• DESCRIPTION OF THE TASK: Whenever the string "rect" appears in a line of the listing below, that line counts. Say how many lines count, and give nothing else.
=== DATA SHOWN ===
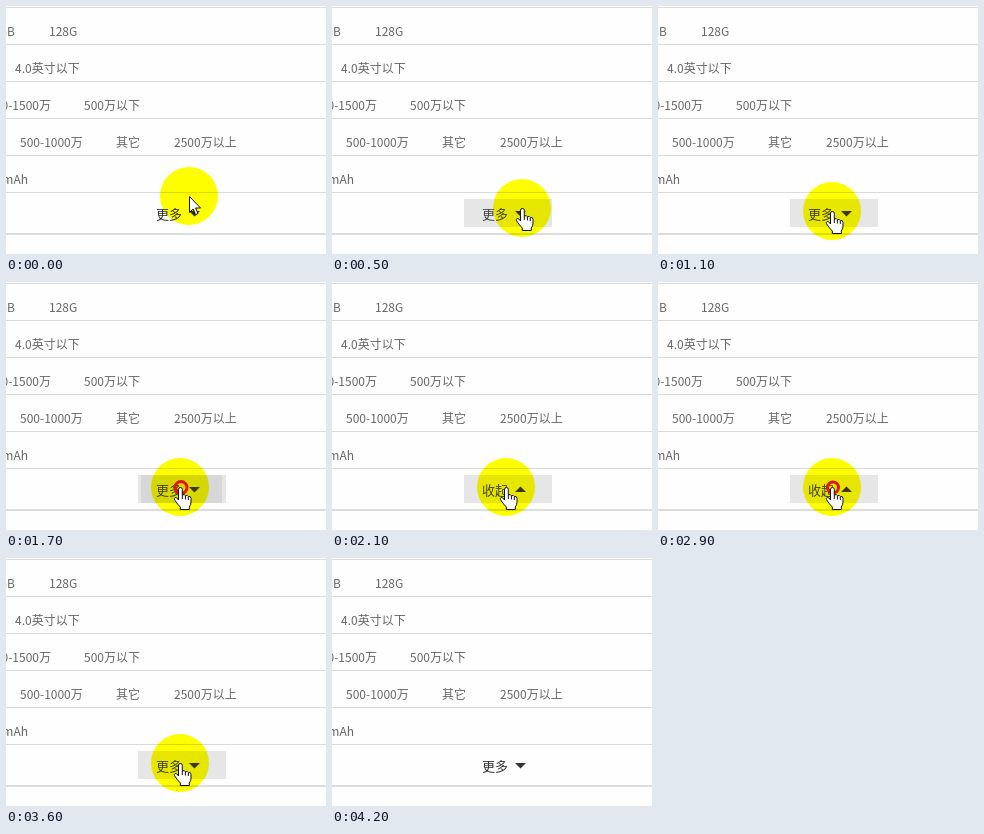
Animation of 320 by 248 pixels, one loop 5.1 s. Source, as an HTML page:

```html
<!DOCTYPE html>
<html lang="zh">
<head>
<meta charset="utf-8">
<title>Filter panel toggle</title>
<style>
html, body { margin: 0; width: 100%; height: 100%; overflow: hidden; background: #fefefe; }
svg { display: block; width: 320px; height: 248px; }
text { font: 12px "Noto Sans CJK SC", "Noto Sans CJK", "Noto Sans", sans-serif; fill: #666; }
#label { font-size: 13px; }
#spot { mix-blend-mode: multiply; }
</style>
</head>
<body>
<svg id="stage" viewBox="0 0 320 248">
  <rect width="320" height="248" fill="#fefefe"/>
  <g id="rows"></g>
  <rect y="227" width="320" height="2" fill="#d9dddd"/>
  <rect id="button" x="132" y="193" width="88" height="28" fill="#e6e6e6"/>
  <rect id="press" x="135" y="193" width="81" height="28" fill="#d7d7d7"/>
  <text id="label" x="150" y="213"></text>
  <path id="caret"/>
  <circle id="spot" r="29" fill="#ff0"/>
  <circle id="ring" fill="none" stroke="#e3120b" stroke-width="3"/>
  <g id="cursor" stroke="#111" stroke-width="1" stroke-linejoin="round" fill="#fff">
    <path id="arrow" d="M.5 .5V16.5L4.2 13 6.6 18.7 9 17.6 6.6 12H11.5Z"/>
    <path id="hand" d="M-1.5 13V2.2Q-1.5 .5 .4 .5T2.3 2.2V8Q4.8 6.8 5.4 8.8 7.7 7.6 8.3 9.6 11 8.8 11 11.5V15Q11 18 9.3 20V22.5H.3V20Q-2.5 17.4-5.4 12.8-6.2 11.2-4.8 10.5-3.3 10-1.5 13ZM2.3 8V12M5.4 9V12.5M8.3 10V13"/>
  </g>
</svg>
<script>
const LOOP = 5100, STEP = 100;
const NS = "http://www.w3.org/2000/svg";
const $ = id => document.getElementById(id);

function add(tag, attrs, text = "") {
  const el = document.createElementNS(NS, tag);
  for (const k in attrs) el.setAttribute(k, attrs[k]);
  el.textContent = text;
  $("rows").append(el);
}

// Each row: text cut by the left edge with its right end, then [x, text] items
const rows = [
  ["GB", 9, [43, "128G"]],
  ["", 0, [9, "4.0英寸以下"]],
  ["1000-1500万", 45, [78, "500万以下"]],
  ["", 0, [14, "500-1000万"], [110, "其它"], [168, "2500万以上"]],
  ["mAh", 22]
];
rows.forEach(([cut, end, ...items], i) => {
  const y = 30 + 37 * i;
  add("text", { x: end, y, "text-anchor": "end" }, cut);
  for (const [x, s] of items) add("text", { x, y }, s);
});
for (let i = 0; i < 6; i++)
  add("rect", { y: 1 + 37 * i, width: 320, height: 1, fill: "#dadada" });

// Pointer path: time, x, y
const path = [
  [0, 183, 190], [200, 183, 190], [500, 190, 202], [600, 189, 208],
  [700, 184, 211], [800, 179, 210], [1100, 174, 205], [3800, 174, 205],
  [3900, 182, 214], [4000, 198, 232], [4100, 213, 252], [4200, 240, 290]
];
const clicks = [1600, 2900];

function pointer(t) {
  const i = path.findIndex(p => p[0] > t);
  if (i < 0) return path[path.length - 1].slice(1);
  const [t0, x0, y0] = path[i - 1], [t1, x1, y1] = path[i];
  const k = (t - t0) / (t1 - t0);
  return [x0 + (x1 - x0) * k, y0 + (y1 - y0) * k];
}

const show = (id, on) => $(id).style.display = on ? "" : "none";
const set = (id, k, v) => $(id).setAttribute(k, v);

function draw(now) {
  const t = Math.floor(now % LOOP / STEP) * STEP;
  const [x, y] = pointer(t);
  const hover = x >= 132 && x < 220 && y >= 193 && y < 221;
  const open = t >= 1800 && t < 3000;
  const at = `translate(${x} ${y})`;

  show("button", hover);
  show("press", t === 1700);
  show("spot", t < 4200);
  show("cursor", t < 4200);
  show("arrow", !hover);
  show("hand", hover);
  set("spot", "transform", at);
  set("cursor", "transform", at);

  $("label").textContent = open ? "收起" : "更多";
  $("label").style.fill = hover ? "#444450" : "#333";
  set("caret", "d", open ? "M183 210H194L188.5 204.5Z" : "M183 205H194L188.5 210.5Z");
  set("caret", "fill", hover ? "#3a3a94" : "#333");

  const age = t - clicks.findLast(c => c <= t);
  show("ring", age >= 0 && age < 500);
  set("ring", "transform", `translate(${x + 1} ${y + .5})`);
  set("ring", "r", 5.5 + Math.max(0, age) / 200);
  set("ring", "opacity", age > 200 ? (500 - age) / 300 : 1);
}

function tick() {
  draw(performance.now());
  requestAnimationFrame(tick);
}
tick();
</script>
</body>
</html>
```
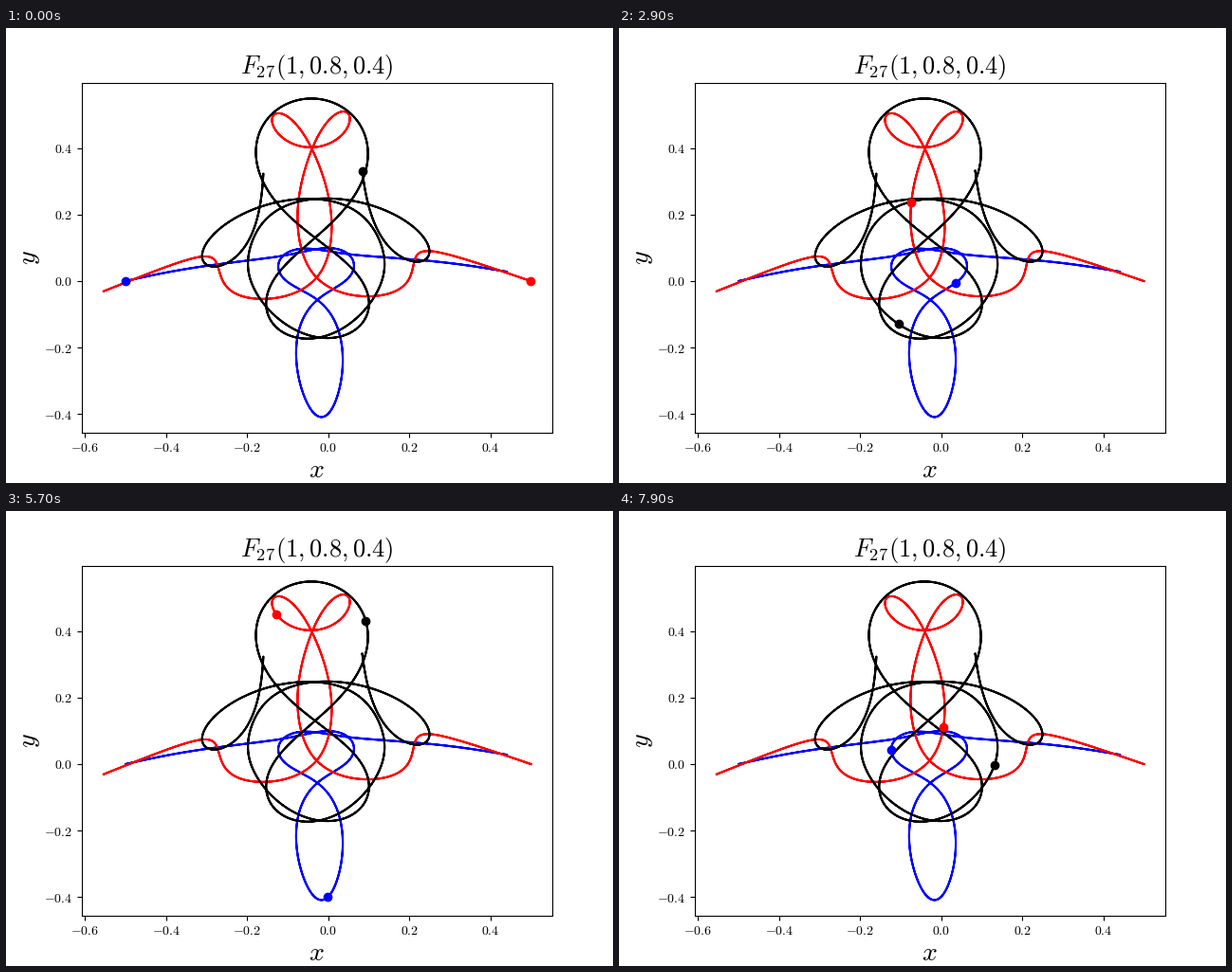
Write a matplotlib script that moves like this. It is 640x480 px and loops after 8 s.

```python
import numpy as np
import matplotlib.pyplot as plt
from matplotlib.animation import FuncAnimation

plt.rcParams["mathtext.fontset"] = "cm"

FRAMES, INTERVAL = 80, 100
SUB = 16                      # integration steps per frame while fitting
STEPS = 2400                  # integration steps of the whole fall
COLORS = ("b", "r", "k")
MASS = np.array([[1.0], [0.8], [0.4]])
NEXT, PREV = [1, 2, 0], [2, 0, 1]
MASS_NEXT = MASS[NEXT]

# Approximate positions of the three bodies at a few moments, and at the
# standstill at the far end; the free-fall orbit is fitted to them.
TIMES = np.array([0, 18, 29, 39, 57, 72, 79])
SEEN = np.array([
    [-.5, .5, .0854 + .3302j],
    [-.3038 + .0464j, .2053 + .018j, .1877 + .183j],
    [.0356 - .0048j, -.0737 + .2373j, -.1042 - .1282j],
    [-.069 - .299j, .0087 + .4895j, -.0007 + .102j],
    [-.0007 - .3989j, -.1271 + .4496j, .0953 + .4296j],
    [.0321 - .1687j, -.0428 + .404j, -.1505 - .0604j],
    [-.1224 + .0427j, .0059 + .1105j, .1327 - .0028j],
])
REST = np.array([.4429 + .0293j, -.5543 - .0305j, -.16 + .3240j])
BLUR = .002                   # uncertainty of these positions


def pull(z):
    """Gravity on each body, positions as complex numbers."""
    d = z[NEXT] - z
    r = np.abs(d)
    f = d / (r * r * r)
    return MASS_NEXT * f - (MASS * f)[PREV]


def fly(z, v, h, n):
    """Fourth-order Nystrom integration over n steps of size h."""
    path, speed = [z], [v]
    for _ in range(n):
        a = pull(z)
        b = pull(z + h * (v / 2 + h * a / 8))
        c = pull(z + h * (v + h * b / 2))
        z = z + h * (v + h * (a + 2 * b) / 6)
        v = v + h * (a + 4 * b + c) / 6
        path.append(z)
        speed.append(v)
    return np.array(path), np.array(speed)


def drop(x, y, h, n):
    """Release the bodies at rest, the third one at (x, y)."""
    z = np.array([x * 0 - .5 + 0j, x * 0 + .5 + 0j, x + 1j * y])
    return fly(z, z * 0, h, n)


def flatten(*parts):
    r = np.concatenate([p.reshape(-1, p.shape[-1]) for p in parts])
    return np.concatenate([r.real, r.imag])


def track_error(count):
    """Misfit of (x, y, frame time, lead in frames) at the first moments."""
    times = TIMES[:count]

    def error(p):
        x, y, dt, lead = p
        path, speed = drop(x, y, lead * dt / SUB, SUB)
        path, _ = fly(path[-1], speed[-1], dt / SUB, times[-1] * SUB)
        return flatten((path[times * SUB] - SEEN[:count, :, None]) / BLUR)
    return error


def rest_error(p):
    """Misfit of (x, y, duration): all bodies must come to rest."""
    x, y, span = p
    path, speed = drop(x, y, span / STEPS, STEPS)
    return flatten((path[-1] - REST[:, None]) / BLUR, speed[-1] / 1e-4)


def cost(error, p):
    c = (error(p) ** 2).sum(axis=0)
    return np.where(np.isfinite(c), c, np.inf)


def fit(error, p, rounds):
    """Levenberg-Marquardt, trying several dampings at once."""
    eps, k = 1e-7, len(p)
    for _ in range(rounds):
        r = error(p[:, None] + eps * np.eye(k, k + 1, 1))
        jac = (r[:, 1:] - r[:, :1]) / eps
        a, g = jac.T @ jac, jac.T @ r[:, 0]
        damp = np.diag(np.diag(a))
        tries = [p] + [p - np.linalg.solve(a + lam * damp, g)
                       for lam in np.logspace(-8, 3, 9)]
        tries = np.array(tries).T
        p = tries[:, np.argmin(cost(error, tries))]
    return p


def find_orbit():
    rng = np.random.default_rng(1)
    low, high = [.0824, .3272, .0225, 0], [.0884, .3332, .029, 0]
    p = rng.uniform(low, high, (1200, 4)).T
    p = p[:, np.argmin(cost(track_error(3), p))]
    for count in range(3, len(TIMES) + 1):
        p = fit(track_error(count), p, 5)
    x, y, dt, lead = p

    # The standstill is where the kinetic energy nearly vanishes.
    _, speed = drop(p[:1], p[1:2], dt / SUB, 128 * SUB)
    energy = (MASS * np.abs(speed) ** 2).sum(axis=1)[:, 0]
    late = TIMES[-1] * SUB
    stop = (late + np.argmin(energy[late:])) * dt / SUB
    x, y, span = fit(rest_error, np.array([x, y, stop]), 9)

    path, _ = drop(np.array([x]), np.array([y]), span / STEPS, STEPS)
    path = path[:, :, 0]
    clock = np.linspace(0, span, STEPS + 1)

    def place(t):
        return np.stack([np.interp(t, clock, z) for z in path.T], axis=1)

    def clock_error(q):
        return flatten((place(q[0] * TIMES[:, None] + q[1])
                        - SEEN[:, :, None]) / BLUR)

    dt, start = fit(clock_error, np.array([dt, lead * dt]), 6)
    return place(start + dt * np.arange(FRAMES)), path


with np.errstate(all="ignore"):
    stops, orbit = find_orbit()

fig, ax = plt.subplots(figsize=(6.4, 4.8), dpi=100)
# The bodies fall back along the same way, so each curve runs there and back.
for z, color in zip(np.concatenate([orbit, orbit[::-1]]).T, COLORS):
    ax.plot(z.real, z.imag, color=color, lw=1.5)
dots = [ax.plot([z.real], [z.imag], "o", color=color, zorder=3)[0]
        for z, color in zip(stops[0], COLORS)]

ax.set_xticks(np.arange(-3, 3) / 5)
ax.set_yticks(np.arange(-2, 3) / 5)
for axis in (ax.xaxis, ax.yaxis):
    axis.set_major_formatter("${x:.1f}$")
ax.tick_params(axis="x", pad=2.8)
ax.set_title("$F_{27}(1, 0.8, 0.4)$", fontsize=19, pad=7.2)
fig.text(327.5 / 640, 1 - 474 / 480, "$x$", fontsize=20, ha="center", va="baseline")
fig.text(31.2 / 640, 1 - 242.4 / 480, "$y$", fontsize=20, rotation=90,
         rotation_mode="anchor", ha="center", va="baseline")


def update(i):
    for dot, z in zip(dots, stops[i]):
        dot.set_data([z.real], [z.imag])
    return dots


anim = FuncAnimation(fig, update, frames=FRAMES, interval=INTERVAL,
                     repeat=True, repeat_delay=0)
plt.show()
```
===
• SOLUTION: 5